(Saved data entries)

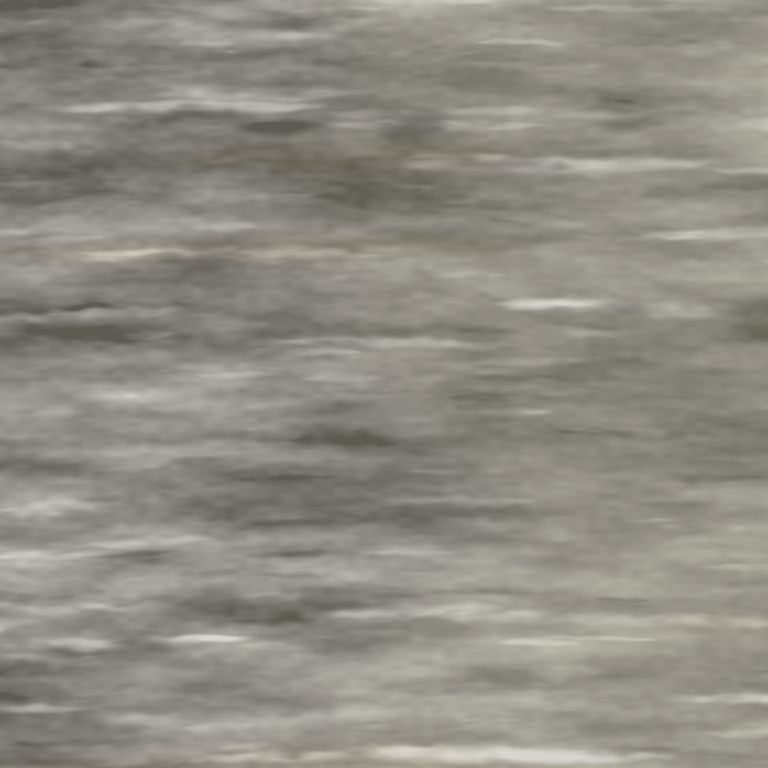
Write a three.js fragment shader that draws this texture.

```glsl
// Weathered grey wood-like surface with soft horizontal streaks, pale flecks and brown stains.
varying vec2 vUv;

const vec3 SHADOW = vec3(0.370, 0.355, 0.325);
const vec3 DARK_GREY = vec3(0.470, 0.460, 0.435);
const vec3 MID_GREY = vec3(0.580, 0.565, 0.543);
const vec3 PALE_GREY = vec3(0.720, 0.710, 0.677);
const vec3 HIGHLIGHT = vec3(0.840, 0.835, 0.815);
const vec3 WARM_SHIFT = vec3(0.003, 0.003, -0.016);
const vec3 BROWN_SHIFT = vec3(0.008, -0.006, -0.030);

float hash(vec2 p) {
  vec3 q = fract(p.xyx * 0.1031);
  q += dot(q, q.yzx + 33.33);
  return fract((q.x + q.y) * q.z);
}

// Smooth value noise, centred on zero.
float noise(vec2 p) {
  vec2 cell = floor(p);
  vec2 f = fract(p);
  f = f * f * (3.0 - 2.0 * f);
  float low = mix(hash(cell), hash(cell + vec2(1.0, 0.0)), f.x);
  float high = mix(hash(cell + vec2(0.0, 1.0)), hash(cell + 1.0), f.x);
  return mix(low, high, f.y) - 0.5;
}

// Noise layers that halve in strength as they get finer.
float layeredNoise(vec2 p) {
  float sum = 0.0;
  float weight = 0.6;
  for (int i = 0; i < 3; i++) {
    sum += weight * noise(p);
    p = p * vec2(2.1, 1.9) + vec2(17.3, 41.7);
    weight *= 0.5;
  }
  return sum;
}

// Scattered lens-shaped strokes, tapering toward both ends.
float strokes(vec2 uv, vec2 grid, float density, float thickness, float seed) {
  vec2 p = uv * grid;
  vec2 base = floor(p);
  float cover = 0.0;
  for (int j = -1; j <= 1; j++) {
    for (int i = -1; i <= 1; i++) {
      vec2 cell = base + vec2(float(i), float(j));
      vec2 key = cell + seed;
      vec2 center = cell + vec2(hash(key + 11.0), hash(key + 23.0));
      float halfLength = mix(0.3, 0.95, hash(key + 37.0));
      float halfWidth = thickness * mix(0.5, 1.0, hash(key + 53.0));
      vec2 d = p - center;
      float along = d.x / halfLength;
      float taper = max(1.0 - along * along, 0.0);
      float across = abs(d.y) / (halfWidth * (0.3 + 0.7 * taper));
      float stroke = (1.0 - smoothstep(0.1, 1.0, across)) * smoothstep(0.0, 0.6, taper);
      float strength = mix(0.5, 1.0, hash(key + 71.0));
      cover = max(cover, stroke * strength * step(hash(key + 89.0), density));
    }
  }
  return cover;
}

float ramp(float from, float to, float x) {
  return clamp((x - from) / (to - from), 0.0, 1.0);
}

vec3 palette(float tone) {
  vec3 color = mix(SHADOW, DARK_GREY, ramp(0.37, 0.47, tone));
  color = mix(color, MID_GREY, ramp(0.47, 0.58, tone));
  color = mix(color, PALE_GREY, ramp(0.58, 0.72, tone));
  return mix(color, HIGHLIGHT, ramp(0.72, 0.84, tone));
}

void main() {
  // Gentle waviness and frayed edges along the grain.
  vec2 uv = vUv;
  uv.y += 0.022 * noise(uv * vec2(2.0, 3.5) + 5.0);
  uv.y += 0.006 * noise(uv * vec2(8.0, 30.0) + 19.0);
  uv.y += 0.004 * noise(uv * vec2(40.0, 75.0) + 31.0);

  // Broad bands, medium streaks and fine grain.
  float band = layeredNoise(uv * vec2(1.4, 9.0) + vec2(3.0, 12.0));
  float streak = layeredNoise(uv * vec2(4.0, 25.0) + vec2(61.0, 7.0));
  float fiber = layeredNoise(uv * vec2(11.0, 58.0) + vec2(29.0, 83.0));
  float grain = noise(vUv * vec2(70.0, 130.0) + 47.0);

  // The right side is smoother, paler and warmer.
  float side = smoothstep(0.15, 0.95, vUv.x + 0.5 * noise(uv * vec2(2.0, 6.0) + 91.0));
  float roughness = mix(1.15, 0.75, side);
  float tone = 0.523 + 0.050 * side + 0.29 * band;
  tone += roughness * (0.25 * streak + 0.21 * fiber + 0.045 * grain);

  // Pale flecks, short dark cracks and wide brown stains.
  float breakup = clamp(0.6 + 2.2 * fiber + 1.2 * streak, 0.0, 1.0);
  float longFleck = strokes(uv, vec2(2.6, 14.0), 0.27, 0.28, 101.0);
  float shortFleck = strokes(uv, vec2(9.0, 32.0), 0.25, 0.36, 211.0);
  float crack = strokes(uv, vec2(7.0, 28.0), 0.25, 0.32, 307.0);
  float stain = strokes(uv, vec2(2.0, 7.0), 0.24, 0.32, 401.0);
  tone += breakup * (0.17 * longFleck + 0.10 * shortFleck);
  tone -= (1.0 - breakup) * 0.11 * crack + 0.070 * stain;

  // Colour by tone, then tint the pale side and the stains.
  vec3 color = palette(tone);
  color += WARM_SHIFT * side * (1.0 - 0.7 * longFleck);
  color += BROWN_SHIFT * stain * 0.7;
  gl_FragColor = vec4(color, 1.0);
}
```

WORK TO BE COMPLETED: Look through the entries for the string "const". Every line that has it belongs in the answer.

ANSWER BOX:
const vec3 SHADOW = vec3(0.370, 0.355, 0.325);
const vec3 DARK_GREY = vec3(0.470, 0.460, 0.435);
const vec3 MID_GREY = vec3(0.580, 0.565, 0.543);
const vec3 PALE_GREY = vec3(0.720, 0.710, 0.677);
const vec3 HIGHLIGHT = vec3(0.840, 0.835, 0.815);
const vec3 WARM_SHIFT = vec3(0.003, 0.003, -0.016);
const vec3 BROWN_SHIFT = vec3(0.008, -0.006, -0.030);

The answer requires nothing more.